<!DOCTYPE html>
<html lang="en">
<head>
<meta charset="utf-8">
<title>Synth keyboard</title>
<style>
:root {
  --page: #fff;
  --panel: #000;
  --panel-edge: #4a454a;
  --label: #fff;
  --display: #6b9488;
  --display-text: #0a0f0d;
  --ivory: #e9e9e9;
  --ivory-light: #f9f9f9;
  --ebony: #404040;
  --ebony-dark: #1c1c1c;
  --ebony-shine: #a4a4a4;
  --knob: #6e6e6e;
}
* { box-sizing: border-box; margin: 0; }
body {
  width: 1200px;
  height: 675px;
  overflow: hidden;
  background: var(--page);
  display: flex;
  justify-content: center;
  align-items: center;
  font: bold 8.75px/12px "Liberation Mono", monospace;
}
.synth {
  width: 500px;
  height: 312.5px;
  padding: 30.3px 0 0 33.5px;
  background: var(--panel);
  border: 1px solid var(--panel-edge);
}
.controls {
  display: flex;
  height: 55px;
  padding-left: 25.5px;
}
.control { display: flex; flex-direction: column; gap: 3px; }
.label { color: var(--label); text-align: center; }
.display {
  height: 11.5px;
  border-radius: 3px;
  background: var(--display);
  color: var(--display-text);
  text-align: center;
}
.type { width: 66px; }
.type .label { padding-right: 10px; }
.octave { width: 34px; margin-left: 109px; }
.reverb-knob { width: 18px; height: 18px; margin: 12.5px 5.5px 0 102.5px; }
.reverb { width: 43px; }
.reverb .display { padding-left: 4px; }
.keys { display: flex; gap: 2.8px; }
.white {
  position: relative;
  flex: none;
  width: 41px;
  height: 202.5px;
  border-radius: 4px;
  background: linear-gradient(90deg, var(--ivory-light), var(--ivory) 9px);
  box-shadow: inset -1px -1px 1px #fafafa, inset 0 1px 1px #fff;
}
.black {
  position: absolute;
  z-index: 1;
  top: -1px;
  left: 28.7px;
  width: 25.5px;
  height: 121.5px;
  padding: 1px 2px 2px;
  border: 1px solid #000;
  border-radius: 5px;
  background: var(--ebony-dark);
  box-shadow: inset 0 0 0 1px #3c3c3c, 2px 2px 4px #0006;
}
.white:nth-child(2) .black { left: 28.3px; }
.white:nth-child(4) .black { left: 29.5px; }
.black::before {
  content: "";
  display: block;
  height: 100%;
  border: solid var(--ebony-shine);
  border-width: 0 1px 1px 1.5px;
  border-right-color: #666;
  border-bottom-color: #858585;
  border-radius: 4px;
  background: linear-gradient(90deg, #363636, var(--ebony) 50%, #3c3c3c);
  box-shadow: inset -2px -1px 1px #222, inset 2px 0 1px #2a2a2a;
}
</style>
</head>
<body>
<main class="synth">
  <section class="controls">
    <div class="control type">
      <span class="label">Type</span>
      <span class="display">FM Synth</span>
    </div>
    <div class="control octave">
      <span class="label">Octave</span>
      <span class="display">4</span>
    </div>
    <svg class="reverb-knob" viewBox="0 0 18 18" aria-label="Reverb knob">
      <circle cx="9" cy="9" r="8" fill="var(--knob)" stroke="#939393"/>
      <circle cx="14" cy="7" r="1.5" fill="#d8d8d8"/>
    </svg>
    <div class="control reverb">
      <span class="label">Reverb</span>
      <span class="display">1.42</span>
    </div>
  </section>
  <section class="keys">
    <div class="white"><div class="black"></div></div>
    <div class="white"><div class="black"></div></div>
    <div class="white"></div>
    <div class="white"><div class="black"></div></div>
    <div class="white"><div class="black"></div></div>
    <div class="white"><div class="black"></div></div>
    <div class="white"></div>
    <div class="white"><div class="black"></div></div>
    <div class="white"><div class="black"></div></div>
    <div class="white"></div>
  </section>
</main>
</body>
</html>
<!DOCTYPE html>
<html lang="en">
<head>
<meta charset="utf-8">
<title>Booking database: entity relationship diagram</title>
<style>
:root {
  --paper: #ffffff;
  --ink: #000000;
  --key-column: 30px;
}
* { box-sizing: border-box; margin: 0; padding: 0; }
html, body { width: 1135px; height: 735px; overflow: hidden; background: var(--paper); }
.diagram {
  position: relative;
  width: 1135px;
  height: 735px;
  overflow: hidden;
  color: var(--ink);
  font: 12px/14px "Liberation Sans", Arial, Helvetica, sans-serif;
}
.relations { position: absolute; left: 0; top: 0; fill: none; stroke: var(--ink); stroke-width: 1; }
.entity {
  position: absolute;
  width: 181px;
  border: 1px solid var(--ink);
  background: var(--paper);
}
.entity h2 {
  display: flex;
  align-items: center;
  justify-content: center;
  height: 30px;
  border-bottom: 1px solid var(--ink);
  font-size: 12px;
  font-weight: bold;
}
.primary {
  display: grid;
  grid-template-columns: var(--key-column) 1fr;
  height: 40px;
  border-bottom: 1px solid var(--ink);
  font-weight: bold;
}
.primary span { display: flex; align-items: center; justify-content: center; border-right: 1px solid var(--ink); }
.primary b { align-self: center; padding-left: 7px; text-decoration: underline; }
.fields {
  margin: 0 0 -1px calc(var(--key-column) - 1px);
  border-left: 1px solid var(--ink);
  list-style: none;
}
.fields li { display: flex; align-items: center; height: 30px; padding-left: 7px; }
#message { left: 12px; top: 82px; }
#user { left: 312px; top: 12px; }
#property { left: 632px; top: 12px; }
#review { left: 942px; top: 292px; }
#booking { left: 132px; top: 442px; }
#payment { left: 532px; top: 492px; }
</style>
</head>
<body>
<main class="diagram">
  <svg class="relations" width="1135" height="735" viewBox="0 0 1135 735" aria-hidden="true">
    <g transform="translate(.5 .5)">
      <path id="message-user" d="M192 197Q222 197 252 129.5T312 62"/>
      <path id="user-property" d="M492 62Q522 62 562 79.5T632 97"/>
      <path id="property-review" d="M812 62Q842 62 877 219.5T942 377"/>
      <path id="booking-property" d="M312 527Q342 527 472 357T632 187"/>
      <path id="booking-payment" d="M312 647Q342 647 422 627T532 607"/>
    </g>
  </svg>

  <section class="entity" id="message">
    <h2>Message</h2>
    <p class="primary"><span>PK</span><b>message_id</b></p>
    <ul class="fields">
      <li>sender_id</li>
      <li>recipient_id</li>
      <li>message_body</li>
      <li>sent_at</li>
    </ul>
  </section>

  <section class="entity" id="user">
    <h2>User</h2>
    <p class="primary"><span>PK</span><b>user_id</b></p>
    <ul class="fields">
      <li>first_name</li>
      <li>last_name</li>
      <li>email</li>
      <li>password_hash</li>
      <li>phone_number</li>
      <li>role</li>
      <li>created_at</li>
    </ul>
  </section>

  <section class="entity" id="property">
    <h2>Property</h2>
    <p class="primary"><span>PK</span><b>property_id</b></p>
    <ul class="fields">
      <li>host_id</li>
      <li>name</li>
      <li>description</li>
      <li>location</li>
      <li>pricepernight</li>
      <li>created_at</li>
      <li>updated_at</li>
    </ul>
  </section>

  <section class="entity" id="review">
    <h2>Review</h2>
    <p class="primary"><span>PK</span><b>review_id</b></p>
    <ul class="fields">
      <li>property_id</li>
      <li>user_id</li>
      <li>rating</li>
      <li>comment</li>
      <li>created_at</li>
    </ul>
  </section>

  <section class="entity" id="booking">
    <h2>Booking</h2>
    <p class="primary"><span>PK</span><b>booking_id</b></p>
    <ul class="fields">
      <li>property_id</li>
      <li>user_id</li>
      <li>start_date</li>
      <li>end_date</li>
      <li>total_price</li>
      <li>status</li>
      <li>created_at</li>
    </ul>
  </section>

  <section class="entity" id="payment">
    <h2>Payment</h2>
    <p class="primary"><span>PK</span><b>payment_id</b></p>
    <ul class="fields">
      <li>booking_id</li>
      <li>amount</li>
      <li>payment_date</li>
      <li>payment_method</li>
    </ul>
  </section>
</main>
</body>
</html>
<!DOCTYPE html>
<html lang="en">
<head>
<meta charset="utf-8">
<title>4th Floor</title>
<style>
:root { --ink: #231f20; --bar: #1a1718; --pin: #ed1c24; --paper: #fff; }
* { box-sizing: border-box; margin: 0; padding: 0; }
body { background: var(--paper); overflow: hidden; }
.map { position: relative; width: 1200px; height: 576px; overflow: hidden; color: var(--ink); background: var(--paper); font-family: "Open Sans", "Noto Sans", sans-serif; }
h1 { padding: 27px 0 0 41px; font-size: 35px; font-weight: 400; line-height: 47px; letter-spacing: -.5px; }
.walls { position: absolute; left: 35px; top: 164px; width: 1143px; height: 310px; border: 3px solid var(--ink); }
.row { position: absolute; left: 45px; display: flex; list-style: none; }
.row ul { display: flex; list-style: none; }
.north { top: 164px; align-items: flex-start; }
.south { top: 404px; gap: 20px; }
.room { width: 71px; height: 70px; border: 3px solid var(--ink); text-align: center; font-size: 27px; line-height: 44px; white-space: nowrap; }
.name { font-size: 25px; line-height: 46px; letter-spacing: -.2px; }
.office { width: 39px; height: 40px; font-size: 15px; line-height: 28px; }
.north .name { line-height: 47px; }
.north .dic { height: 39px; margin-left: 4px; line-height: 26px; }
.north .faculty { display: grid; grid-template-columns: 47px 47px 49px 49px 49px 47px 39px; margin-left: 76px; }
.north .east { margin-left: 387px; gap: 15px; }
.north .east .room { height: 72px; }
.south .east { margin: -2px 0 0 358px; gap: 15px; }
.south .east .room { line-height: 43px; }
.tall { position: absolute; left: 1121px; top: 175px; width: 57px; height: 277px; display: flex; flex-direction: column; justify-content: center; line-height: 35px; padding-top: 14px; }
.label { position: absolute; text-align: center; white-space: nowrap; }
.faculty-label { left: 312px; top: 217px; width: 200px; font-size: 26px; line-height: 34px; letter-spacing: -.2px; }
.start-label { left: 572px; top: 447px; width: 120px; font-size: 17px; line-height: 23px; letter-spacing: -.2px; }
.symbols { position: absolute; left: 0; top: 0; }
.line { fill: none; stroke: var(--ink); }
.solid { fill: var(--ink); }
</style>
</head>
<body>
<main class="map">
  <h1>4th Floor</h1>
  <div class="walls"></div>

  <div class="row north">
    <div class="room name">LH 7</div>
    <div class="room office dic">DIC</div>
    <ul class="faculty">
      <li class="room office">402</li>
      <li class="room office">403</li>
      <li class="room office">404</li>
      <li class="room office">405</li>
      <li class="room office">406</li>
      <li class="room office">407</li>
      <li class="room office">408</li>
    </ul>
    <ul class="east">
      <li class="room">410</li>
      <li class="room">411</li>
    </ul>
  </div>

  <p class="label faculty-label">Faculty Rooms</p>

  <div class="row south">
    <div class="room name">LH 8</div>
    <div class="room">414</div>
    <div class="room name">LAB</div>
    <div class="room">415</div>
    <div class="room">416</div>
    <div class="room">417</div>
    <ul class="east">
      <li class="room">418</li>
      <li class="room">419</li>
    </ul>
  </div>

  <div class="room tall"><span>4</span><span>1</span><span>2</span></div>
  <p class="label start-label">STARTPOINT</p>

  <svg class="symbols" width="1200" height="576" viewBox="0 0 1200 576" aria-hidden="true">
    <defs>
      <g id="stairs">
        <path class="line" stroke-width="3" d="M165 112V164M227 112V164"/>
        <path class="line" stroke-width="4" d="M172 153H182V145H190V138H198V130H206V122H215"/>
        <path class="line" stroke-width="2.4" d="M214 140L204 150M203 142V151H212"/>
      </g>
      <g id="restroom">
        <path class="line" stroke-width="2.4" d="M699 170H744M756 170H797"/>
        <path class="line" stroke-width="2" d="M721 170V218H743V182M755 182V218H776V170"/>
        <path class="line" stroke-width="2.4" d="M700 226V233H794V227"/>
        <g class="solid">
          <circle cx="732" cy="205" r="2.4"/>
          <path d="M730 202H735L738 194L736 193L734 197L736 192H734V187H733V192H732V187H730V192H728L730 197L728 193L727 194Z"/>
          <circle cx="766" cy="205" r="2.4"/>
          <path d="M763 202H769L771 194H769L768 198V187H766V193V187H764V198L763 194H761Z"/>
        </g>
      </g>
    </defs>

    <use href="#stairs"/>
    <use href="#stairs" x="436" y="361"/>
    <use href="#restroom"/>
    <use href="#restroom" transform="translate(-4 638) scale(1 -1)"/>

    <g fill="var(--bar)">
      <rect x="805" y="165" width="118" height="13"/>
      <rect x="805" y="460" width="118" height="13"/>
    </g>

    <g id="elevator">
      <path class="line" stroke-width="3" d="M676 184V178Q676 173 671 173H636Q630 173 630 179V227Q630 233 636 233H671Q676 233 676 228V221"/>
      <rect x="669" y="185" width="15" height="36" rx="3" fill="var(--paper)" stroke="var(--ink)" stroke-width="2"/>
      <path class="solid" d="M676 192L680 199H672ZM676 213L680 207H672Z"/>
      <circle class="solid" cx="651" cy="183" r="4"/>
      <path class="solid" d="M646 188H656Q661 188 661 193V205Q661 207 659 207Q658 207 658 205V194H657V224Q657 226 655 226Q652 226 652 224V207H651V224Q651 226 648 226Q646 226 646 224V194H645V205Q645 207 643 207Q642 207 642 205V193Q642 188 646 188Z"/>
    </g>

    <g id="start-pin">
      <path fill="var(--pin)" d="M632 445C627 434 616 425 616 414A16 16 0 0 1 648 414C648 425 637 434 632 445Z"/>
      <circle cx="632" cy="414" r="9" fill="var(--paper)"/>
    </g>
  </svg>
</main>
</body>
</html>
- - - - - - -
*BRIEF:* Above are the records; repeat exactly the lines from the one holding "62Q522 62 562" down to the one holding "<h2>User</h2>", end lines included.

*ANSWER TO THIS EXERCISE:*
      <path id="user-property" d="M492 62Q522 62 562 79.5T632 97"/>
      <path id="property-review" d="M812 62Q842 62 877 219.5T942 377"/>
      <path id="booking-property" d="M312 527Q342 527 472 357T632 187"/>
      <path id="booking-payment" d="M312 647Q342 647 422 627T532 607"/>
    </g>
  </svg>

  <section class="entity" id="message">
    <h2>Message</h2>
    <p class="primary"><span>PK</span><b>message_id</b></p>
    <ul class="fields">
      <li>sender_id</li>
      <li>recipient_id</li>
      <li>message_body</li>
      <li>sent_at</li>
    </ul>
  </section>

  <section class="entity" id="user">
    <h2>User</h2>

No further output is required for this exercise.